"The transition from Lee Hsien Loong to the next PM will have a similar kind of gap, since Hsien Loong, in terms of eloquence, is more like his father than Chok Tong."
And so, when the next PM is identified, Singaporeans should give him the benefit of the doubt, he said, adding: "If there is any lapse in communication, they should not take it too seriously."
The years as DPM will be important in getting the public to warm up to him, just as they did to Mr Goh in the five years before he became PM, he said.
Mr Dhanabalan, who was foreign minister, revealed that he had even asked Mr Lee Kuan Yew to consider leaving Singapore for up to a year on a sabbatical with a university or think-tank during the transition period from 1985 to 1990 - to leave no room for doubt that Mr Goh was the man in charge.
The elder Lee declined. "His reason was that his wife would find it very difficult to be away from the grandchildren."
Given that today's situation seems even less clear-cut, one question is what will happen if there is a difference in opinions within the team on who their leader should be.
One way, said Mr Dhanabalan, is they could look to the present leadership to gain some indication as to who they think is a good candidate. "That will be helpful."
Veteran PAP backbencher Charles Chong said that while there may be uncertainty in the eyes of the public, "the inner circle would know much more than the public", and it would be clearer to them.
A second way is for the issue to be discussed within a broader circle of PAP MPs. Such a parliamentary caucus was introduced in 2004, when the PM-designate was confirmed by them.
Looking ahead, the next PM could have a more challenging time, given a livelier political environment, said those interviewed.
Mr Singh said he should be able to make tough decisions and shun populist policies.
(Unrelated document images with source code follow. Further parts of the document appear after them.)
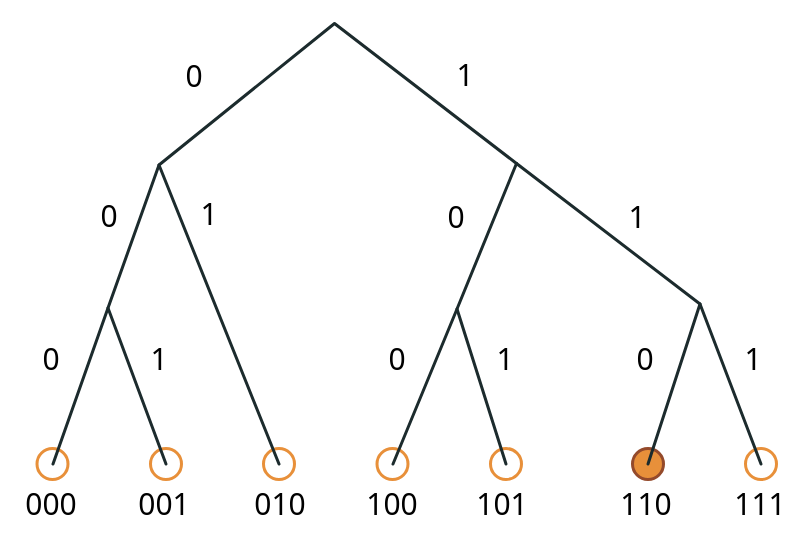
<!DOCTYPE html>
<html lang="en">
<head>
<meta charset="utf-8">
<title>Binary prefix tree</title>
<style>
:root {
  --paper: #ffffff;
  --ink: #000000;
  --branch: #1c2b2d;
  --leaf: #e8903a;
  --leaf-edge: #944a2b;
}
* { box-sizing: border-box; }
html, body { margin: 0; background: var(--paper); overflow: hidden; }
.tree {
  position: relative;
  width: 806px;
  height: 550px;
  overflow: hidden;
  color: var(--ink);
  font: 400 30px/30px "Noto Sans", "Open Sans", sans-serif;
}
.diagram { position: absolute; inset: 0; display: block; }
.leaves { fill: none; stroke: var(--leaf); stroke-width: 3; }
.leaves .selected { fill: var(--leaf); stroke: var(--leaf-edge); }
.branches { fill: none; stroke: var(--branch); stroke-width: 3; stroke-linecap: round; stroke-linejoin: round; }
.bit, .code {
  position: absolute;
  left: var(--x);
  top: var(--y);
  transform: translate(-50%, -50%);
  white-space: nowrap;
}
.code { --y: 504px; }
</style>
</head>
<body>
<main class="tree">
  <svg class="diagram" width="806" height="550" viewBox="0 0 806 550" role="img" aria-label="Binary tree with seven leaves, leaf 110 highlighted">
    <g class="leaves">
      <circle cx="52.5" cy="464" r="15.5"/>
      <circle cx="166" cy="464" r="15.5"/>
      <circle cx="279" cy="464" r="15.5"/>
      <circle cx="392.5" cy="464" r="15.5"/>
      <circle cx="506" cy="464" r="15.5"/>
      <circle class="selected" cx="648" cy="464" r="15.5"/>
      <circle cx="761" cy="464" r="15.5"/>
    </g>
    <g class="branches">
      <polyline points="159,165 334.5,23.5 516.5,163.5 700,304"/>
      <polyline points="53,464 108,308 159,165 279,464"/>
      <line x1="108" y1="308" x2="166" y2="464"/>
      <polyline points="516.5,163.5 457,309 393,464"/>
      <line x1="457" y1="309" x2="506" y2="464"/>
      <polyline points="648,464 700,304 761,464"/>
    </g>
  </svg>

  <span class="bit" style="--x:194px; --y:76px">0</span>
  <span class="bit" style="--x:465px; --y:75px">1</span>

  <span class="bit" style="--x:109px; --y:216px">0</span>
  <span class="bit" style="--x:209px; --y:214px">1</span>
  <span class="bit" style="--x:456px; --y:217px">0</span>
  <span class="bit" style="--x:637px; --y:217px">1</span>

  <span class="bit" style="--x:51px; --y:359px">0</span>
  <span class="bit" style="--x:159px; --y:359px">1</span>
  <span class="bit" style="--x:397px; --y:359px">0</span>
  <span class="bit" style="--x:505px; --y:359px">1</span>
  <span class="bit" style="--x:645px; --y:359px">0</span>
  <span class="bit" style="--x:753px; --y:359px">1</span>

  <span class="code" style="--x:51px">000</span>
  <span class="code" style="--x:164px">001</span>
  <span class="code" style="--x:280px">010</span>
  <span class="code" style="--x:392px">100</span>
  <span class="code" style="--x:502px">101</span>
  <span class="code" style="--x:646px">110</span>
  <span class="code" style="--x:760px">111</span>
</main>
</body>
</html>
Mr Chong stressed intellectual ability and communication skills: "Sometimes, very good policies end up making a lot of people angry when communicated wrongly."